Document all the migration steps, preferably to the point you can cut and paste commands.  Include any discrepancies discovered, special commands to run, access to all needed systems, names of relevant people, areas that need further investigation, and basically anything else you would want handed to you if you were starting on this project.  This helps immensely if you need to pass off the project, or come back to it later (even just a few days), and provides documentation of entities on the old and new system.

Write scripts wherever possible, but don’t try to script the whole process. Access to different servers can be hard to automate.  Use whatever language you feel is best for these scripts.  I’ve used bash, sql, perl, and awk/sed, but I don’t shy away from a compiled language like java, especially if a library exists that can save me time.  Make sure to put these scripts into version control, and document the purpose with comments at the top and a good name.  I wouldn’t worry too much about unit testing or refactoring this software, because chances are it will be seldom used once the migration occurs.

Get familiar with the concatenate function of your database.  Using queries to write DDL for the new system based on data from the old system can save you writing a script in an imperative language.  When migrating from Expression Engine to WordPress, I used a statement like <code>select concat(‘update wp_comments set comment_author_email = ”’,email,”’ where comment_author = ”’,name,”’;’) from exp_comments where name in (select distinct(name) from exp_comments);</code> to generate an update statement for WordPress for each comment author in the EE database.

Think about data types and representations.  Especially if you are moving from one database to another.  When I was moving from MSSQL to MySQL, date fields were particularly thorny.

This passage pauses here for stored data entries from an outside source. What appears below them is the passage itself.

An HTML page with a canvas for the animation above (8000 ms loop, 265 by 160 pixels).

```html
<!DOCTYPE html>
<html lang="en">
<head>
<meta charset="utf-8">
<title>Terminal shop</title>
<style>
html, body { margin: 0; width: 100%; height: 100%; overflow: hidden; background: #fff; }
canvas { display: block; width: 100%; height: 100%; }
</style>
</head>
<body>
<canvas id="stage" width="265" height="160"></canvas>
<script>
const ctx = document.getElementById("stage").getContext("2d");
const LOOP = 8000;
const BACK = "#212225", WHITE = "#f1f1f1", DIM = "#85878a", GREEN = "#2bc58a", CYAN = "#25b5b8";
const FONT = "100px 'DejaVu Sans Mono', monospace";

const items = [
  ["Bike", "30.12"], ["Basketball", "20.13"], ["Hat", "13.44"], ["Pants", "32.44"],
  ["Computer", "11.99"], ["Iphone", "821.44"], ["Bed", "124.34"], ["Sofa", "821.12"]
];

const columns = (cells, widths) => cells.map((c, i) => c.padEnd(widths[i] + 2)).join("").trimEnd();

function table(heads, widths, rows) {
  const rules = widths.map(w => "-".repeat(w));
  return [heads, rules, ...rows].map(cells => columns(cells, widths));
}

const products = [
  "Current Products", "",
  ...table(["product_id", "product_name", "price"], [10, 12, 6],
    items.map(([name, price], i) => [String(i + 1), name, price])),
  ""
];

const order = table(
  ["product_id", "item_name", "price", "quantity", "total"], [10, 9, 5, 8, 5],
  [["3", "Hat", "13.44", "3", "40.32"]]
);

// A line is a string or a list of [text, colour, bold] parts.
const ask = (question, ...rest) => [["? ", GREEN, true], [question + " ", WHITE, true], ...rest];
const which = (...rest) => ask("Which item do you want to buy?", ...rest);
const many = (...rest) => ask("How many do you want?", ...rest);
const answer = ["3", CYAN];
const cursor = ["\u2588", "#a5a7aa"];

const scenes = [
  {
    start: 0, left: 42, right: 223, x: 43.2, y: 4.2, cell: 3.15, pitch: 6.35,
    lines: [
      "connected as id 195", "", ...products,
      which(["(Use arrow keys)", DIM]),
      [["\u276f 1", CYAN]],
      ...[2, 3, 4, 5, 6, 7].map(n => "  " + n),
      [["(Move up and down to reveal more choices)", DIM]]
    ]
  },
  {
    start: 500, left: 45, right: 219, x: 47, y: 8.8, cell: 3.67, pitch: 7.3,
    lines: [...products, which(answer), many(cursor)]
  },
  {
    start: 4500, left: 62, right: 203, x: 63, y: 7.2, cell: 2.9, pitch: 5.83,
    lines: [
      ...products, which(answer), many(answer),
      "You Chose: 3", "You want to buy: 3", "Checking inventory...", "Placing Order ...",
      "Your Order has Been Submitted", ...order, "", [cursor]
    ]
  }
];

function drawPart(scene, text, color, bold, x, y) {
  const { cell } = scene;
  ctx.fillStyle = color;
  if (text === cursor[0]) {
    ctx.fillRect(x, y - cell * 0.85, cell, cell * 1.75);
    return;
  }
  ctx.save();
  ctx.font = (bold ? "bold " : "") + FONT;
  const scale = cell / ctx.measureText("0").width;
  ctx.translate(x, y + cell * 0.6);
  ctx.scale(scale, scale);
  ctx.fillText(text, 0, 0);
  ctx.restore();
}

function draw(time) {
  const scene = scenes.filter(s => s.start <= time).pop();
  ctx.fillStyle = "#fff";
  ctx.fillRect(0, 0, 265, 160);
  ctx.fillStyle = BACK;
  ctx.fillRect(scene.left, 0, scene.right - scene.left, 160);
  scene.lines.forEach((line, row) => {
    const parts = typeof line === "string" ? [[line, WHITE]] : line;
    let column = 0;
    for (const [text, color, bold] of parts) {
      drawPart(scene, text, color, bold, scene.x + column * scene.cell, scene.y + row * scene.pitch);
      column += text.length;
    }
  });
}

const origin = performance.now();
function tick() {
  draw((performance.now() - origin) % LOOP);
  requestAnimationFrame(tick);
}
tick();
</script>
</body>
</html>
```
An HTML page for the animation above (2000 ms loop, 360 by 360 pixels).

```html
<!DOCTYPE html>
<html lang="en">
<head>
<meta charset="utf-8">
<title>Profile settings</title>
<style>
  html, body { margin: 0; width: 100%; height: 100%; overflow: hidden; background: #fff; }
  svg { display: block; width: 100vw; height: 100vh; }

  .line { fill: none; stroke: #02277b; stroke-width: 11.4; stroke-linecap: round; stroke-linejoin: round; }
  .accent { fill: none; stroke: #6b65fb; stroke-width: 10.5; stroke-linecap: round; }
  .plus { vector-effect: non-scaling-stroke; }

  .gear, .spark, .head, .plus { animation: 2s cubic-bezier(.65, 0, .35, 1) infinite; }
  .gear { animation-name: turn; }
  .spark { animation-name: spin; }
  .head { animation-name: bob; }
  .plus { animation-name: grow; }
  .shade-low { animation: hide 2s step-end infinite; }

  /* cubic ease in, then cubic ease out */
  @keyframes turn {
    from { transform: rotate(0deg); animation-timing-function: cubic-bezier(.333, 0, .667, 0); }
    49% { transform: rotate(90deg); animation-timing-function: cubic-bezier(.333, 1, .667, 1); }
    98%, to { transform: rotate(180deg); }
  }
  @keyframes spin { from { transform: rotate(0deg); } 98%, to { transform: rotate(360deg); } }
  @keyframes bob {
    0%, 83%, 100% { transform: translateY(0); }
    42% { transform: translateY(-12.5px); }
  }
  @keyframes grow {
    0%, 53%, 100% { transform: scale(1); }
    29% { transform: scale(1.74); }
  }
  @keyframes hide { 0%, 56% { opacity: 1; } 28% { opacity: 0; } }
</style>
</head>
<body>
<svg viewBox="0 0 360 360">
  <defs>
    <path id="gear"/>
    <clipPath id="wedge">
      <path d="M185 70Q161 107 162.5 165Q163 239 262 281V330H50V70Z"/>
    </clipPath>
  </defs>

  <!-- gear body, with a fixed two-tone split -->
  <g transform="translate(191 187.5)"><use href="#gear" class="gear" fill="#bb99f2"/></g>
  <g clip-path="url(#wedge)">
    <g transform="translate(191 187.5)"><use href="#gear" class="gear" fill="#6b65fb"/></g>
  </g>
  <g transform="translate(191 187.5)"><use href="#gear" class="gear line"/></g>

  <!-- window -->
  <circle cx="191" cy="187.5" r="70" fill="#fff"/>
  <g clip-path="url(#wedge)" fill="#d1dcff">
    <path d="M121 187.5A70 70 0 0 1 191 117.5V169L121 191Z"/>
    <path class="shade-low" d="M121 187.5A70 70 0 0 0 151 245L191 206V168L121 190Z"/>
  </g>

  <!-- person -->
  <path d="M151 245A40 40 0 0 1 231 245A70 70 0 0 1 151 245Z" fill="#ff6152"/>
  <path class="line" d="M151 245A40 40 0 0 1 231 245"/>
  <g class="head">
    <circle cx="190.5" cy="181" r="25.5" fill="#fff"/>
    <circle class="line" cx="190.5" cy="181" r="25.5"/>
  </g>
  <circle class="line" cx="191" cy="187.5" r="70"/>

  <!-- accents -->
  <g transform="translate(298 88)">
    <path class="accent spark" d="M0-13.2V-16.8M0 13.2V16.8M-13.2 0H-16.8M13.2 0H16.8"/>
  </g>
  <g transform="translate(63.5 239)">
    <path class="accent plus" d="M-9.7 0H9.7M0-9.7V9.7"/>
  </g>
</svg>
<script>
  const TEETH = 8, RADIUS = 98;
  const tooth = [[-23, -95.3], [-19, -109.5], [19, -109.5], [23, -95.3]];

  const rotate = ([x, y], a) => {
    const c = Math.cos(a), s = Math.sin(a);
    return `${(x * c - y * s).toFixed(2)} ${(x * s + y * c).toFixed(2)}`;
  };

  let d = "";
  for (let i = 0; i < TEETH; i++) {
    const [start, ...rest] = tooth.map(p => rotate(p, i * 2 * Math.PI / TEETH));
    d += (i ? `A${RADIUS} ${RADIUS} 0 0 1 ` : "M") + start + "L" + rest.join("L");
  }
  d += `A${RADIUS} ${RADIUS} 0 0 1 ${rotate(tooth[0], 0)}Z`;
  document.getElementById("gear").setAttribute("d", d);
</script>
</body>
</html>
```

Realize that these types of projects are typically difficult slogs.  There were moments where I despaired of ever getting through the migration in a timely fashion.  To do it right, you need a fantastic attention to detail, an understanding of the business needs, and an ability to drive things through to the finish.  All of this can be pretty draining–I find it far more draining than bug fixing or building new features.

Control the old and new systems–try to not have new capabilities added during the migration.  If you can’t guarantee that, can the migration wait until the new and old systems stabilize?  If not, checkpoint the migration against the new capabilities during the process, and realize that you are introducing a lot of extra work and complexity into an already complex process.

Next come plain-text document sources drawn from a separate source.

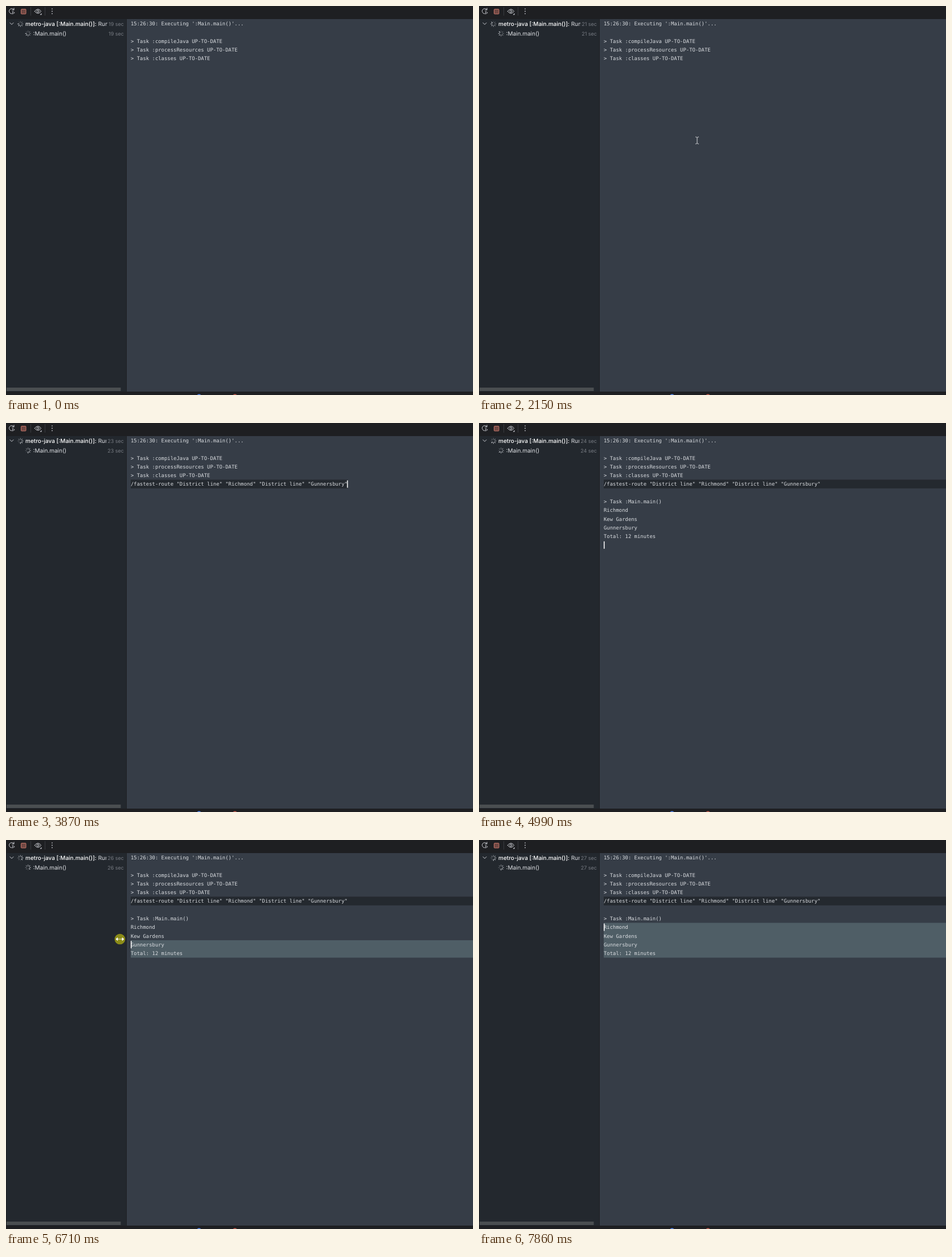
An HTML page that plays this animation: 820x683 px, repeating every 7990 ms.

```html
<!DOCTYPE html>
<html lang="en">
<head>
<meta charset="utf-8">
<title>Run console</title>
<style>
  html, body { margin: 0; width: 100%; height: 100%; overflow: hidden; background: #1e1f22; }
  svg { display: block; width: 820px; height: 683px; }
  text { white-space: pre; text-rendering: geometricPrecision; }
  .ui { font: 10px Inter, sans-serif; fill: #dfe1e5; }
  .ui .time { font-size: 9px; fill: #767a81; text-anchor: end; }
  .mono { font: 8.915px "DejaVu Sans Mono", monospace; fill: #d9dce0; }
  .line { fill: none; stroke: #ced0d6; stroke-linecap: round; stroke-linejoin: round; }
</style>
</head>
<body>
<svg viewBox="0 0 820 683">
  <defs>
    <clipPath id="clip"><rect id="clipBox" x="30" y="24" width="148" height="16"/></clipPath>
    <g id="spin" stroke="#d5d8dd" stroke-width="1.1" stroke-linecap="round"></g>
  </defs>

  <rect width="820" height="683" fill="#1e1f22"/>
  <rect x="1" y="23" width="210" height="654" fill="#23282e"/>
  <rect x="212" y="23" width="608" height="654" fill="#363d47"/>
  <rect x="1" y="670" width="200.500" height="6" fill="#4a4e50"/>
  <circle cx="339" cy="686" r="4.500" fill="#548af7"/>
  <circle cx="402" cy="686" r="4.500" fill="#c75d50"/>

  <!-- toolbar -->
  <g class="line">
    <path d="M13.500 6A4.600 4.600 0 1 0 10 13.700M14 3.800V7h-3.200"/>
    <path d="M11.800 9.700l3.400 2.100-3.400 2.100z" stroke-width=".8"/>
    <rect x="26.500" y="5.500" width="8.500" height="8.500" rx="1" fill="#714843" stroke="#c47568"/>
    <path d="M43.500 2.500v14M68.500 2.500v14" stroke="#393b40"/>
    <path d="M50.300 9.300Q56 1.800 61.700 9.300Q56 16.800 50.300 9.300z"/>
    <circle cx="56" cy="9.300" r="1.900"/>
    <path d="M62.500 12.500v3h-3z" fill="#ced0d6" stroke="none"/>
    <path d="M81 5v.1M81 9.200v.1M81 13.400v.1" stroke-width="1.700"/>
    <path d="M7 29.500l3 3 3-3"/>
  </g>

  <!-- task tree -->
  <g class="ui">
    <use href="#spin" x="25.300" y="31.500"/>
    <use href="#spin" x="38.700" y="48.200"/>
    <g clip-path="url(#clip)">
      <text x="34" y="35"><tspan font-weight="500" fill="#fff">metro-java [:Main.main()]:</tspan> Run</text>
    </g>
    <text x="47.500" y="52">:Main.main()</text>
    <text class="time" x="207" y="35"></text>
    <text class="time" x="207" y="52"></text>
  </g>

  <!-- console -->
  <rect id="band" x="219" fill="#24292f"/>
  <rect id="selection" x="219" width="601" fill="#4f5e66"/>
  <g id="intro" class="mono"></g>
  <g id="command" class="mono" font-style="italic" fill="#eceef0"></g>
  <g id="output" class="mono"></g>
  <rect id="caret" width="1.500" height="13" fill="#fff"/>

  <g id="pointer">
    <circle id="press" r="9.300" fill="#8b8b18"/>
    <path id="beam" fill="none" stroke="#d4d6d9" d="M-3-6h1.500L0-4.800 1.500-6H3M0-5V5M-3 6h1.500L0 4.800 1.500 6H3"/>
    <path id="resize" fill="#fff" stroke="#fff" stroke-width=".8" d="M-7 0l3-2.500v5zM7 0l-3-2.500v5zM-4 0H4"/>
  </g>
</svg>
<script>
const $ = id => document.getElementById(id);
const NS = 'http://www.w3.org/2000/svg';
const LOOP = 7990, PASTE = 2540, ENTER = 4200, PRESS = 6150, RELEASE = 7500;
const TOP = 23, ROW = 15.3, LEFT = 219, END = 600;
const rowTop = r => TOP + r * ROW;

function add(parent, tag, attrs) {
  const el = document.createElementNS(NS, tag);
  for (const k in attrs) el.setAttribute(k, attrs[k]);
  return parent.appendChild(el);
}
function set(id, attrs) {
  for (const k in attrs) $(id).setAttribute(k, attrs[k]);
}
function show(id, on) {
  $(id).style.display = on ? '' : 'none';
}
function print(id, row, lines) {
  lines.forEach((line, i) => {
    if (line) add($(id), 'text', { x: LEFT, y: rowTop(row + i) + 10.9 }).textContent = line;
  });
}

print('intro', 0, [
  "15:26:30: Executing ':Main.main()'...", '',
  '> Task :compileJava UP-TO-DATE',
  '> Task :processResources UP-TO-DATE',
  '> Task :classes UP-TO-DATE'
]);
print('command', 5, ['/fastest-route "District line" "Richmond" "District line" "Gunnersbury"']);
print('output', 7, ['> Task :Main.main()', 'Richmond', 'Kew Gardens', 'Gunnersbury', 'Total: 12 minutes']);

const spokes = Array.from({ length: 8 }, (_, i) =>
  add($('spin'), 'path', { d: 'M0-2.6V-4.6', transform: `rotate(${i * 45})` }));
const times = document.querySelectorAll('.time');

// Pointer trips as [time, x, y]; it is hidden outside them.
const trips = [
  [[650, 340, 603], [1000, 363, 348], [1350, 387, 250], [1760, 383, 236],
   [2280, 383, 236], [2500, 789, 170], [PASTE, 789, 170]],
  [[5100, 645, 215], [5590, 374, 246], [5760, 340, 261], [6010, 291, 252],
   [PRESS, 270, 257], [6500, 206, 200], [6710, 200, 174], [6790, 200, 179],
   [7100, 198, 150], [RELEASE, 198, 150]]
];
function pointerAt(t) {
  for (const trip of trips) {
    const i = trip.findIndex(p => p[0] > t);
    if (i < 1) continue;
    const [t0, x0, y0] = trip[i - 1], [t1, x1, y1] = trip[i];
    const k = (t - t0) / (t1 - t0);
    return { x: x0 + (x1 - x0) * k, y: y0 + (y1 - y0) * k };
  }
  return null;
}

function draw(t) {
  const step = Math.floor(t / 125);
  spokes.forEach((s, i) => {
    const age = (step + 6 - i + 16) % 8;
    s.setAttribute('opacity', 1 - age * 0.115);
  });

  const label = 19 + Math.floor((t + 600) / 1000) + ' sec';
  times.forEach(el => { el.textContent = label; });
  set('clipBox', { width: 175 - times[0].getComputedTextLength() });

  const pasted = t >= PASTE, entered = t >= ENTER;
  show('command', pasted);
  show('band', pasted);
  set('band', { y: rowTop(5), height: ROW, width: (entered ? 820 : END) - LEFT });
  show('output', entered);

  const p = pointerAt(t);
  const dragging = t >= PRESS && t < RELEASE;
  show('pointer', p);
  if (p) {
    const onSplitter = p.x < 212;
    set('pointer', { transform: `translate(${p.x} ${p.y})` });
    show('press', dragging);
    show('beam', !onSplitter);
    show('resize', onSplitter);
  }

  let row = entered ? 12 : 5;
  if (t >= RELEASE) row = 8;
  else if (dragging) row = Math.min(12, Math.round((p.y - TOP) / ROW));
  show('selection', entered && row < 12);
  set('selection', { y: rowTop(row), height: (12 - row) * ROW });

  show('caret', pasted && t % 1000 >= 500);
  set('caret', { x: entered ? LEFT : END - 1.2, y: rowTop(row) + 1.2 });
}

const start = performance.now();
function tick() {
  draw((performance.now() - start) % LOOP);
  requestAnimationFrame(tick);
}
tick();
</script>
</body>
</html>
```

Have a staging system where you can practice your migrations without affecting anyone.  Plan to go through at least two or three of these new staging systems so that you can get the migration steps solid before you touch production.  Start from a clean slate each time so no time is spent chasing phantom bugs from a previous migration that didn’t finish or wasn’t entirely correct.  This is what makes the migration documentation you write so important.  Be aware that the new stage system and the new production system will not necessarily be the same.

Lastly, avoid committing to a schedule if at all possible.  And if you must, pad it and only commit after you’ve done a thorough analysis.  Because there are so many hidey holes and areas of the old system that you won’t understand, there is a high probability that you’ll be discovering new issues and data you need to migrate halfway through the project.  (This is a special case of the requirements nightmare known as ‘build system B that acts exactly like system A’.)  Communicate progress to the business.

While this is not my favorite type of project, when done well it can have tremendous business value.  Combining newer, more flexible systems with rich older data, without re keying the data, can make system users much happier.  In some cases, if there is no migration, the newer system simply can’t be used.